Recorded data
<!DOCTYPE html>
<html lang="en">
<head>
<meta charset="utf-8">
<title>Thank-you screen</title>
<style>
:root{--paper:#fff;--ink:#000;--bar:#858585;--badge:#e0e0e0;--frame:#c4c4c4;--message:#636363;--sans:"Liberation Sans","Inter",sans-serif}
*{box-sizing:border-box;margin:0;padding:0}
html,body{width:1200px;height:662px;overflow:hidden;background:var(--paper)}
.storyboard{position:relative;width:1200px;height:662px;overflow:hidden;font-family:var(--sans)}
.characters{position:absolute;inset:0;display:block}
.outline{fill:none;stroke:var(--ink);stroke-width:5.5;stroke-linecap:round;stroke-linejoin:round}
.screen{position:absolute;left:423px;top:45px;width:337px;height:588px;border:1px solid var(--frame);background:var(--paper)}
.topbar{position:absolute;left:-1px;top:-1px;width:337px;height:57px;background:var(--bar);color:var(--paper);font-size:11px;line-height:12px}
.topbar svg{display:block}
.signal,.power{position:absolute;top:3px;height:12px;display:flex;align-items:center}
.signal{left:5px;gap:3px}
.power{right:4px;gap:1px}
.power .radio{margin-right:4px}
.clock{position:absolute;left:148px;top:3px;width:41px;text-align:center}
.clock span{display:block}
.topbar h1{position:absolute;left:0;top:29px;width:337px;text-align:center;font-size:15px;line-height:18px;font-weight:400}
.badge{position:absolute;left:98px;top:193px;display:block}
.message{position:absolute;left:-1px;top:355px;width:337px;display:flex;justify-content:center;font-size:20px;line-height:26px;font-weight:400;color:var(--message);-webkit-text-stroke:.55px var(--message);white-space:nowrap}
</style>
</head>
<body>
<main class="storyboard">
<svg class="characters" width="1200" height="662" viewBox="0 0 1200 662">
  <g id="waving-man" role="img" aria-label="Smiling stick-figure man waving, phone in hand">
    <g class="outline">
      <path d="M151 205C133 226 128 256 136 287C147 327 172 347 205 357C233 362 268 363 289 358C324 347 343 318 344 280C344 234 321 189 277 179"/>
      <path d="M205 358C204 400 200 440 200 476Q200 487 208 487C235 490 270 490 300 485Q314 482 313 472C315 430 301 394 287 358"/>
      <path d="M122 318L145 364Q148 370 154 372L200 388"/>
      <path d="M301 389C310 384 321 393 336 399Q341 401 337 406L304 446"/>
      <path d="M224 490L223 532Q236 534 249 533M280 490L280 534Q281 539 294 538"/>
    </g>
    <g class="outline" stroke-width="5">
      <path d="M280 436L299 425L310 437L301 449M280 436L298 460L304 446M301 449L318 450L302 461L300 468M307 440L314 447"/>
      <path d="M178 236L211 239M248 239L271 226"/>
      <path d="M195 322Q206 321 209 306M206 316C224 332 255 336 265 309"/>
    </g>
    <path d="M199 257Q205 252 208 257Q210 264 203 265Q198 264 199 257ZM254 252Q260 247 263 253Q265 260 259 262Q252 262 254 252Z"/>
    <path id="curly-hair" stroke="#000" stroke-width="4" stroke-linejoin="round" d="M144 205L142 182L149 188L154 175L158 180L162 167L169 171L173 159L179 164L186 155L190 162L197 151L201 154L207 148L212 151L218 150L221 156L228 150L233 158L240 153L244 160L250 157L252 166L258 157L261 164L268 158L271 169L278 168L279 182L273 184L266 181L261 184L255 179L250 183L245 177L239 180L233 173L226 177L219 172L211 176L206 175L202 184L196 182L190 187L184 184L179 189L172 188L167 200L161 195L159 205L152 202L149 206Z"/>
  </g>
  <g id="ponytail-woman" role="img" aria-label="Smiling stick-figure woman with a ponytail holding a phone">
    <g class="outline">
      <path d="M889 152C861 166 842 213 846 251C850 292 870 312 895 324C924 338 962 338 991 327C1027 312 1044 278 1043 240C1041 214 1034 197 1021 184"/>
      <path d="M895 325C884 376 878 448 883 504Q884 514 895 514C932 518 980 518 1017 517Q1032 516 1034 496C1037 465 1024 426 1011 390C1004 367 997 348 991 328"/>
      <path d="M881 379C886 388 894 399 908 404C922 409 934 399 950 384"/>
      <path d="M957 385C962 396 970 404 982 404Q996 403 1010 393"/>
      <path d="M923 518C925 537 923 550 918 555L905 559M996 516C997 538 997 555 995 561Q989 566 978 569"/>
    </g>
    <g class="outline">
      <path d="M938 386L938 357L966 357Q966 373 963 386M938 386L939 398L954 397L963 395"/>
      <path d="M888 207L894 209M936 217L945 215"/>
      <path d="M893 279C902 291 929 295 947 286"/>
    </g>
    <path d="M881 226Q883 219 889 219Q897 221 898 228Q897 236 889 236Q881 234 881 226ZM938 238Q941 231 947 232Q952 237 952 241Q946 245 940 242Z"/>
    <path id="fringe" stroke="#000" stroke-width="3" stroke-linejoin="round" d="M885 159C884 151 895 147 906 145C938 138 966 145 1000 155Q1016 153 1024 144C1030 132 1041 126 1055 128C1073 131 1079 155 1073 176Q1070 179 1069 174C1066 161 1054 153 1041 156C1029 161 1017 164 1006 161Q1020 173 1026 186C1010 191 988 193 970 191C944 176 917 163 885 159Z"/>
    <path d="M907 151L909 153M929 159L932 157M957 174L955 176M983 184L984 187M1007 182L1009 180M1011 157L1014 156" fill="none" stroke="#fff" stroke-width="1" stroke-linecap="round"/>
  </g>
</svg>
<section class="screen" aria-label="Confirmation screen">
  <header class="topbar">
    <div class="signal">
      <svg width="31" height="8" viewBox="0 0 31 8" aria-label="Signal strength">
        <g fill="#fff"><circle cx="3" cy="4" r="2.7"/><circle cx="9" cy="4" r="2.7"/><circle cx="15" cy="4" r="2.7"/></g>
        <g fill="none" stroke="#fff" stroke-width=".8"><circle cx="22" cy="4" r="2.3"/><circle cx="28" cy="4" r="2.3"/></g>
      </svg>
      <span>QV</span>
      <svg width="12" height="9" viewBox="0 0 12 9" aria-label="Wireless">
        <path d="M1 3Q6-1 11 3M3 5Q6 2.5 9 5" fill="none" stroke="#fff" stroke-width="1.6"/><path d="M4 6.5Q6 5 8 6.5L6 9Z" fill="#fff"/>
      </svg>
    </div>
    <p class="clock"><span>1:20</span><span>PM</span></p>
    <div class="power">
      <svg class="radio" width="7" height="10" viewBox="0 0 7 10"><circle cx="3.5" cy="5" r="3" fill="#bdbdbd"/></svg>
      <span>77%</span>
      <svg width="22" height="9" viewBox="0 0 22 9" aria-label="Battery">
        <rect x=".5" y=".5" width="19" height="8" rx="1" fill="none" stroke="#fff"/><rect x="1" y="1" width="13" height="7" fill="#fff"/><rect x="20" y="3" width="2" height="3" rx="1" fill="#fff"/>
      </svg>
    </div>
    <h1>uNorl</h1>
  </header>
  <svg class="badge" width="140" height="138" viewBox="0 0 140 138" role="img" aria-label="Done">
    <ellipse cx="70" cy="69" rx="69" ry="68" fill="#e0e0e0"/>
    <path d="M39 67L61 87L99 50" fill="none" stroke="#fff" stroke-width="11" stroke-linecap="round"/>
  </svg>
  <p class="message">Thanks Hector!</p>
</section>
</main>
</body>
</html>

■ Exercise:
Your answer should be the full set of records, printed exactly.

■ Finished exercise:
<!DOCTYPE html>
<html lang="en">
<head>
<meta charset="utf-8">
<title>Thank-you screen</title>
<style>
:root{--paper:#fff;--ink:#000;--bar:#858585;--badge:#e0e0e0;--frame:#c4c4c4;--message:#636363;--sans:"Liberation Sans","Inter",sans-serif}
*{box-sizing:border-box;margin:0;padding:0}
html,body{width:1200px;height:662px;overflow:hidden;background:var(--paper)}
.storyboard{position:relative;width:1200px;height:662px;overflow:hidden;font-family:var(--sans)}
.characters{position:absolute;inset:0;display:block}
.outline{fill:none;stroke:var(--ink);stroke-width:5.5;stroke-linecap:round;stroke-linejoin:round}
.screen{position:absolute;left:423px;top:45px;width:337px;height:588px;border:1px solid var(--frame);background:var(--paper)}
.topbar{position:absolute;left:-1px;top:-1px;width:337px;height:57px;background:var(--bar);color:var(--paper);font-size:11px;line-height:12px}
.topbar svg{display:block}
.signal,.power{position:absolute;top:3px;height:12px;display:flex;align-items:center}
.signal{left:5px;gap:3px}
.power{right:4px;gap:1px}
.power .radio{margin-right:4px}
.clock{position:absolute;left:148px;top:3px;width:41px;text-align:center}
.clock span{display:block}
.topbar h1{position:absolute;left:0;top:29px;width:337px;text-align:center;font-size:15px;line-height:18px;font-weight:400}
.badge{position:absolute;left:98px;top:193px;display:block}
.message{position:absolute;left:-1px;top:355px;width:337px;display:flex;justify-content:center;font-size:20px;line-height:26px;font-weight:400;color:var(--message);-webkit-text-stroke:.55px var(--message);white-space:nowrap}
</style>
</head>
<body>
<main class="storyboard">
<svg class="characters" width="1200" height="662" viewBox="0 0 1200 662">
  <g id="waving-man" role="img" aria-label="Smiling stick-figure man waving, phone in hand">
    <g class="outline">
      <path d="M151 205C133 226 128 256 136 287C147 327 172 347 205 357C233 362 268 363 289 358C324 347 343 318 344 280C344 234 321 189 277 179"/>
      <path d="M205 358C204 400 200 440 200 476Q200 487 208 487C235 490 270 490 300 485Q314 482 313 472C315 430 301 394 287 358"/>
      <path d="M122 318L145 364Q148 370 154 372L200 388"/>
      <path d="M301 389C310 384 321 393 336 399Q341 401 337 406L304 446"/>
      <path d="M224 490L223 532Q236 534 249 533M280 490L280 534Q281 539 294 538"/>
    </g>
    <g class="outline" stroke-width="5">
      <path d="M280 436L299 425L310 437L301 449M280 436L298 460L304 446M301 449L318 450L302 461L300 468M307 440L314 447"/>
      <path d="M178 236L211 239M248 239L271 226"/>
      <path d="M195 322Q206 321 209 306M206 316C224 332 255 336 265 309"/>
    </g>
    <path d="M199 257Q205 252 208 257Q210 264 203 265Q198 264 199 257ZM254 252Q260 247 263 253Q265 260 259 262Q252 262 254 252Z"/>
    <path id="curly-hair" stroke="#000" stroke-width="4" stroke-linejoin="round" d="M144 205L142 182L149 188L154 175L158 180L162 167L169 171L173 159L179 164L186 155L190 162L197 151L201 154L207 148L212 151L218 150L221 156L228 150L233 158L240 153L244 160L250 157L252 166L258 157L261 164L268 158L271 169L278 168L279 182L273 184L266 181L261 184L255 179L250 183L245 177L239 180L233 173L226 177L219 172L211 176L206 175L202 184L196 182L190 187L184 184L179 189L172 188L167 200L161 195L159 205L152 202L149 206Z"/>
  </g>
  <g id="ponytail-woman" role="img" aria-label="Smiling stick-figure woman with a ponytail holding a phone">
    <g class="outline">
      <path d="M889 152C861 166 842 213 846 251C850 292 870 312 895 324C924 338 962 338 991 327C1027 312 1044 278 1043 240C1041 214 1034 197 1021 184"/>
      <path d="M895 325C884 376 878 448 883 504Q884 514 895 514C932 518 980 518 1017 517Q1032 516 1034 496C1037 465 1024 426 1011 390C1004 367 997 348 991 328"/>
      <path d="M881 379C886 388 894 399 908 404C922 409 934 399 950 384"/>
      <path d="M957 385C962 396 970 404 982 404Q996 403 1010 393"/>
      <path d="M923 518C925 537 923 550 918 555L905 559M996 516C997 538 997 555 995 561Q989 566 978 569"/>
    </g>
    <g class="outline">
      <path d="M938 386L938 357L966 357Q966 373 963 386M938 386L939 398L954 397L963 395"/>
      <path d="M888 207L894 209M936 217L945 215"/>
      <path d="M893 279C902 291 929 295 947 286"/>
    </g>
    <path d="M881 226Q883 219 889 219Q897 221 898 228Q897 236 889 236Q881 234 881 226ZM938 238Q941 231 947 232Q952 237 952 241Q946 245 940 242Z"/>
    <path id="fringe" stroke="#000" stroke-width="3" stroke-linejoin="round" d="M885 159C884 151 895 147 906 145C938 138 966 145 1000 155Q1016 153 1024 144C1030 132 1041 126 1055 128C1073 131 1079 155 1073 176Q1070 179 1069 174C1066 161 1054 153 1041 156C1029 161 1017 164 1006 161Q1020 173 1026 186C1010 191 988 193 970 191C944 176 917 163 885 159Z"/>
    <path d="M907 151L909 153M929 159L932 157M957 174L955 176M983 184L984 187M1007 182L1009 180M1011 157L1014 156" fill="none" stroke="#fff" stroke-width="1" stroke-linecap="round"/>
  </g>
</svg>
<section class="screen" aria-label="Confirmation screen">
  <header class="topbar">
    <div class="signal">
      <svg width="31" height="8" viewBox="0 0 31 8" aria-label="Signal strength">
        <g fill="#fff"><circle cx="3" cy="4" r="2.7"/><circle cx="9" cy="4" r="2.7"/><circle cx="15" cy="4" r="2.7"/></g>
        <g fill="none" stroke="#fff" stroke-width=".8"><circle cx="22" cy="4" r="2.3"/><circle cx="28" cy="4" r="2.3"/></g>
      </svg>
      <span>QV</span>
      <svg width="12" height="9" viewBox="0 0 12 9" aria-label="Wireless">
        <path d="M1 3Q6-1 11 3M3 5Q6 2.5 9 5" fill="none" stroke="#fff" stroke-width="1.6"/><path d="M4 6.5Q6 5 8 6.5L6 9Z" fill="#fff"/>
      </svg>
    </div>
    <p class="clock"><span>1:20</span><span>PM</span></p>
    <div class="power">
      <svg class="radio" width="7" height="10" viewBox="0 0 7 10"><circle cx="3.5" cy="5" r="3" fill="#bdbdbd"/></svg>
      <span>77%</span>
      <svg width="22" height="9" viewBox="0 0 22 9" aria-label="Battery">
        <rect x=".5" y=".5" width="19" height="8" rx="1" fill="none" stroke="#fff"/><rect x="1" y="1" width="13" height="7" fill="#fff"/><rect x="20" y="3" width="2" height="3" rx="1" fill="#fff"/>
      </svg>
    </div>
    <h1>uNorl</h1>
  </header>
  <svg class="badge" width="140" height="138" viewBox="0 0 140 138" role="img" aria-label="Done">
    <ellipse cx="70" cy="69" rx="69" ry="68" fill="#e0e0e0"/>
    <path d="M39 67L61 87L99 50" fill="none" stroke="#fff" stroke-width="11" stroke-linecap="round"/>
  </svg>
  <p class="message">Thanks Hector!</p>
</section>
</main>
</body>
</html>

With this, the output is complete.